By Dave Andrusko
What is Claire Donnelly talking about in her first paragraph?
Lauren Overman has a suggested shopping list… [that] includes: a heating pad, a journal, aromatherapy oils – things that could bring them some physical or emotional comfort after the procedure.
The missing words are “Lauren Overman has a suggested shopping list for her clients preparing to get an abortion.”
Overman “is an abortion doula.”
Here’s a quick explanation for those who may not know what an abortion doula is.
It’s women who counsel/console/comfort/transport mothers who are aborting their children. Like everything abortion touches, the work of an abortion doula corrupts what a birth doula traditionally does: assist a woman during childbirth.
But to Donnelly, abortion doulas are nothing short of heroic figures. Lauren Overman is a particularly appealing character to Donnelly because while “other abortion doulas charge between $200 and $800,” Overman “makes her services available either for free or on a sliding scale to abortion patients.”
There are “around 40 practicing abortion doulas in North Carolina, according to an estimate from local abortion rights groups — a number that could soon grow,” Donnelly writes. “North Carolina groups that train doulas say they’ve seen an uptick in people wanting to become abortion doulas in the months since Roe v. Wade was overturned.”
Donnelly explains the range of “service” abortion doulas offer:
Going to the clinic, and holding a patient’s hand during the procedure, are among the services that abortions doulas can offer, but some clinics don’t allow a support person in the room. That forces doulas like Overman to find other ways to be supportive, like sitting down with the person afterward, to listen, share a meal or just watch TV together.
“(It’s) holding space — being there so that they can bring something up if they want to talk about it. But also there are no expectations that you have to talk about it if you don’t want to,” Overman says.
Overman also uses Zoom to consult with people across the country, including in states where abortion is restricted or banned. She can help them locate the closest clinics or find transportation and lodging if they’re traveling a long distance.
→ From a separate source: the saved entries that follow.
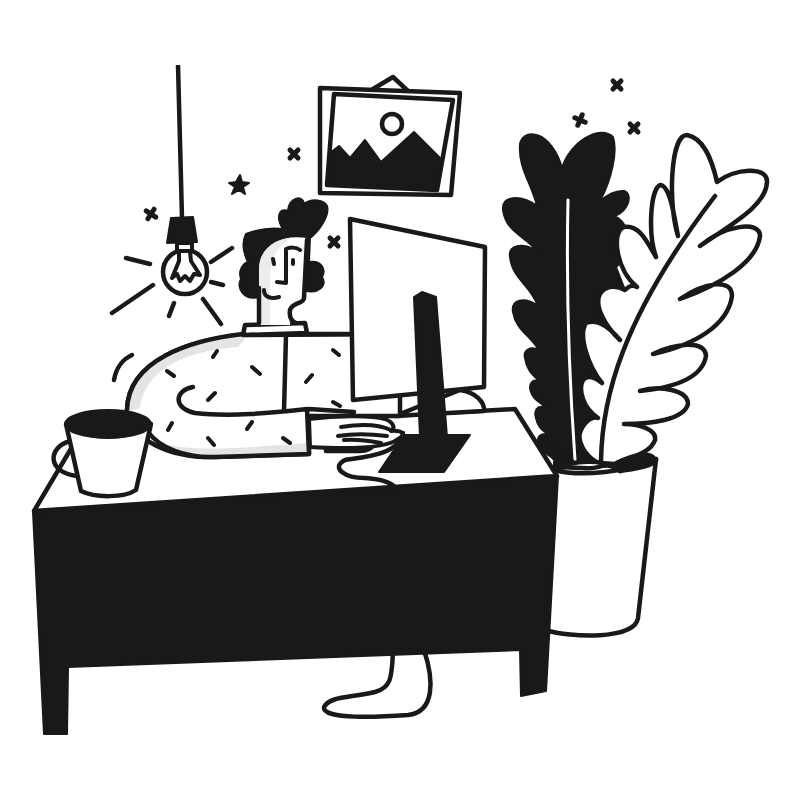
<!DOCTYPE html>
<html lang="en">
<head>
<meta charset="utf-8">
<title>Working at a desk</title>
<style>
:root { --ink: #191919; --paper: #ffffff; --shade: #e4e4e4; }
html, body { margin: 0; background: var(--paper); overflow: hidden; }
svg { display: block; width: 800px; height: 800px; }
.outline { fill: var(--paper); stroke: var(--ink); }
.line { fill: none; stroke: var(--ink); }
.solid { fill: var(--ink); stroke: var(--ink); stroke-width: 2; }
.shade { fill: var(--shade); stroke: none; }
.rib { fill: none; stroke: var(--paper); stroke-width: 3; }
</style>
</head>
<body>
<svg viewBox="0 0 800 800" stroke-width="4.5" stroke-linecap="round" stroke-linejoin="round" role="img" aria-label="A man works at a computer on a desk beside a tall potted plant">
  <defs>
    <path id="spark" class="line" stroke-width="5" d="M-4 -4L4 4M4 -4L-4 4"/>
    <clipPath id="sweater-area"><path d="M243 335C190 340 128 360 127 410C130 440 170 458 215 457L309 454V409L354 400V334Z"/></clipPath>
    <clipPath id="face-area"><path d="M259 325V268C260 245 282 234 307 238L304 298C304 304 292 302 290 310V325Z"/></clipPath>
  </defs>

  <g id="sparks">
    <use href="#spark" x="617" y="85"/>
    <use href="#spark" transform="translate(580 120) rotate(-22)"/>
    <use href="#spark" x="634" y="128"/>
    <use href="#spark" x="294" y="154"/>
    <use href="#spark" transform="translate(151 214) rotate(-12)"/>
    <use href="#spark" x="334" y="242"/>
    <polygon class="solid" points="240,175 242,182 249,183 243,187 245,194 239,190 232,194 235,187 229,183 236,182"/>
  </g>

  <g id="wall-frame">
    <path class="line" d="M373 89L393 77L408 91"/>
    <polygon class="outline" points="320,88 460,93 451,195 320,193"/>
    <polygon class="outline" points="334,94 453,100 437,190 327,185"/>
    <polygon class="solid" points="327,185 330,153 339,146 350,158 365,140 381,162 414,132 442,160 437,190"/>
    <circle class="line" cx="392" cy="124" r="10"/>
  </g>

  <g id="lamp">
    <path class="line" stroke-linecap="butt" d="M178 65L182 218"/>
    <polygon class="solid" points="171,218 193,217 197,242 167,243"/>
    <circle class="outline" cx="185" cy="272" r="22"/>
    <path class="outline" d="M177 243H192V251H177ZM179 251H190L191 261L200 275L194 274L190 281L185 276L180 281L177 274L172 278L179 261Z" stroke-width="4"/>
    <path class="line" d="M126 258L150 264M112 313L153 285M211 262L232 248M211 282L223 285M174 303L169 316M203 299L221 324"/>
  </g>

  <g id="plant">
    <path class="solid" d="M554 462C580 448 630 448 656 459C645 470 610 476 554 471Z"/>
    <path class="solid" d="M562 168C552 132 524 126 520 144C518 168 532 184 537 206C520 194 501 196 503 210C506 232 525 236 537 251C522 242 508 245 510 257C513 280 530 284 538 306C524 296 511 300 513 312C516 330 530 335 539 350C530 346 523 350 525 358C527 372 535 376 541 383C533 377 528 384 531 392C534 402 542 402 546 408C536 404 534 412 536 418C538 429 545 431 549 436C542 432 537 436 538 442C545 458 560 462 578 464H604L612 330L625 290L616 267C622 262 624 252 620 243C630 230 625 222 615 216C629 210 633 194 624 191C615 190 606 196 600 201C611 180 618 152 613 137C600 124 570 142 562 168Z"/>
    <path class="rib" d="M568 200C566 290 570 390 575 460"/>
    <path class="outline" d="M598 463C584 455 576 440 581 430C586 420 593 416 598 418C583 408 578 390 583 380C588 374 596 378 602 383C588 366 578 335 586 323C598 318 610 328 620 340C604 325 594 305 600 294C605 285 617 285 625 290C630 285 633 285 637 287C616 270 611 232 624 227C640 224 648 244 656 257C648 235 650 190 660 185C670 185 674 215 678 236C668 205 670 135 687 135C704 138 712 160 717 182C735 168 768 166 767 182C766 205 735 222 700 246C725 225 760 220 760 236C757 262 720 285 680 299C705 282 732 278 732 296C728 325 695 345 653 354C675 343 705 340 706 356C702 380 670 388 640 391C660 385 688 390 688 404C684 420 650 424 624 424C640 424 657 430 655 440C650 455 625 458 615 464Z"/>
    <path class="line" d="M601 461C602 400 620 320 715 196"/>
    <path class="outline" d="M554 470C575 458 610 460 620 471C660 466 656 459 656 459L638 618C635 640 570 638 546 630Z"/>
    <path class="solid" d="M622 471L656 459C651 450 635 452 616 462Z"/>
    <path class="line" d="M554 470C580 477 630 472 656 459M557 467C575 467 590 470 598 467C608 464 614 466 620 471"/>
    <path class="solid" d="M538 442L556 462L575 463L565 450Z"/>
  </g>

  <path id="foot" class="outline" d="M393 650C392 680 390 688 375 692C350 698 330 696 324 707C322 720 380 717 408 715C435 712 434 680 424 650"/>

  <g id="desk">
    <polygon class="outline" points="34,511 72,447 130,430 515,409 557,476"/>
    <polygon class="solid" points="33,512 558,476 546,691 521,696 520,650 68,667 67,734 44,734"/>
  </g>

  <g id="worker">
    <path class="outline" d="M460 390C475 392 485 402 484 411L395 416Z"/>
    <path class="outline" stroke="none" d="M243 335C190 340 128 360 127 410C130 440 170 458 215 457L309 454V416H400V334Z"/>
    <g clip-path="url(#sweater-area)">
      <path class="shade" d="M250 333C190 338 126 360 127 412L140 408C145 365 195 350 238 347ZM144 436C180 458 260 445 310 443V458H200Z"/>
    </g>
    <path class="line" d="M354 334H243C190 340 128 360 127 410M148 432C160 448 185 458 215 457L309 454L307 409C270 413 230 417 195 413C172 408 175 390 193 387M286 335L284 411M309 409L354 412"/>
    <path class="line" stroke-width="4" d="M213 357L217 351M252 367L260 374M306 382L312 375M333 350L339 355M167 371L174 376M333 402L340 406M208 438L214 445M247 429L252 422M283 438L290 443M168 430L172 423M208 400L215 393"/>
    <polygon class="outline" points="245,325 305,323 307,333 243,335"/>
    <path id="hair" class="solid" d="M259 297C244 301 236 288 241 279C238 270 243 264 248 262C242 250 243 240 246 234C262 228 276 228 283 229C275 216 280 208 288 211C288 198 303 194 304 204C312 198 324 200 327 206C330 216 318 232 310 238L309 262C322 260 326 270 322 277C328 286 317 295 304 290Z"/>
    <g clip-path="url(#face-area)">
      <rect x="255" y="235" width="55" height="92" fill="var(--paper)"/>
      <path class="shade" d="M257 325V235H296C275 246 270 260 270 282V325Z" opacity=".7"/>
    </g>
    <path class="line" d="M259 323V288M307 240L304 298C304 304 292 302 290 310C289 317 291 321 296 323"/>
    <path class="line" stroke-width="4" d="M300 250C296 247 290 247 286 249L286 283L277 282M273 259L274 264M293 260L293 264M264 290C264 298 272 299 279 297"/>
  </g>

  <g id="mouse-and-hand">
    <path class="line" d="M403 433C398 455 365 457 345 460C330 468 345 478 365 478C380 479 390 482 395 487"/>
    <path class="outline" d="M326 446V451H360C368 451 372 448 374 444Z"/>
    <path class="outline" stroke-width="4" d="M309 419C335 416 370 415 385 419C393 422 396 428 391 431C403 430 406 435 398 439C385 449 345 449 310 447Z"/>
    <path class="line" stroke-width="4" d="M341 427C360 424 378 424 391 430M338 436C355 433 372 434 387 436M344 440C358 439 370 441 381 443"/>
  </g>

  <g id="monitor">
    <polygon class="outline" points="350,219 485,247 484,387 353,400"/>
    <polygon class="solid" points="404,435 470,435 444,472 379,472"/>
    <polygon class="solid" points="414,297 422,292 436,297 447,437 420,437"/>
  </g>

  <g id="mug">
    <path class="line" d="M70 441C48 447 46 472 77 476"/>
    <path class="outline" d="M66 424L81 491C95 498 124 498 136 490L151 424Z"/>
    <ellipse class="solid" cx="108" cy="424" rx="43" ry="14"/>
    <path class="line" d="M114 380C116 368 123 359 132 355"/>
  </g>
</svg>
</body>
</html>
Of course there is not a syllable about whom it is that Donnelly is helping to eliminate: the unborn child. That would get in the way of the narrative which stresses how selfless Donnelly is.
The unspoken objective of stories like this is to “normalize” what women like Donnelly do–to make a direct equivalency between what she is assisting and what a birth doula does. (“She has worked as a professional birth doula for many years.” Seamless transition from life to death.) And, naturally, to tell women that aborting their child is best for everyone, with the possible exception of the about-to-be dead child.
It’s a remarkable piece, but all the stories I’ve read about abortion doulas are remarkable. The core message is a kind of lethal solidarity where the abortion doula learns to master the “list of neutral phrases and topics” to use while the woman takes her child’s life.
Naturally the real moral of these kinds of stories (but not even alluded to) is that if the abortion doula has any moral, ethical, or spiritual hurtles, she leaves them in the dust.
As I once observed, women like Overman “have become a kind of born-again true believer in death who will lift up the spirits of the aborting woman and offer the woman her own brand of secular dispensation.”
And a dead child.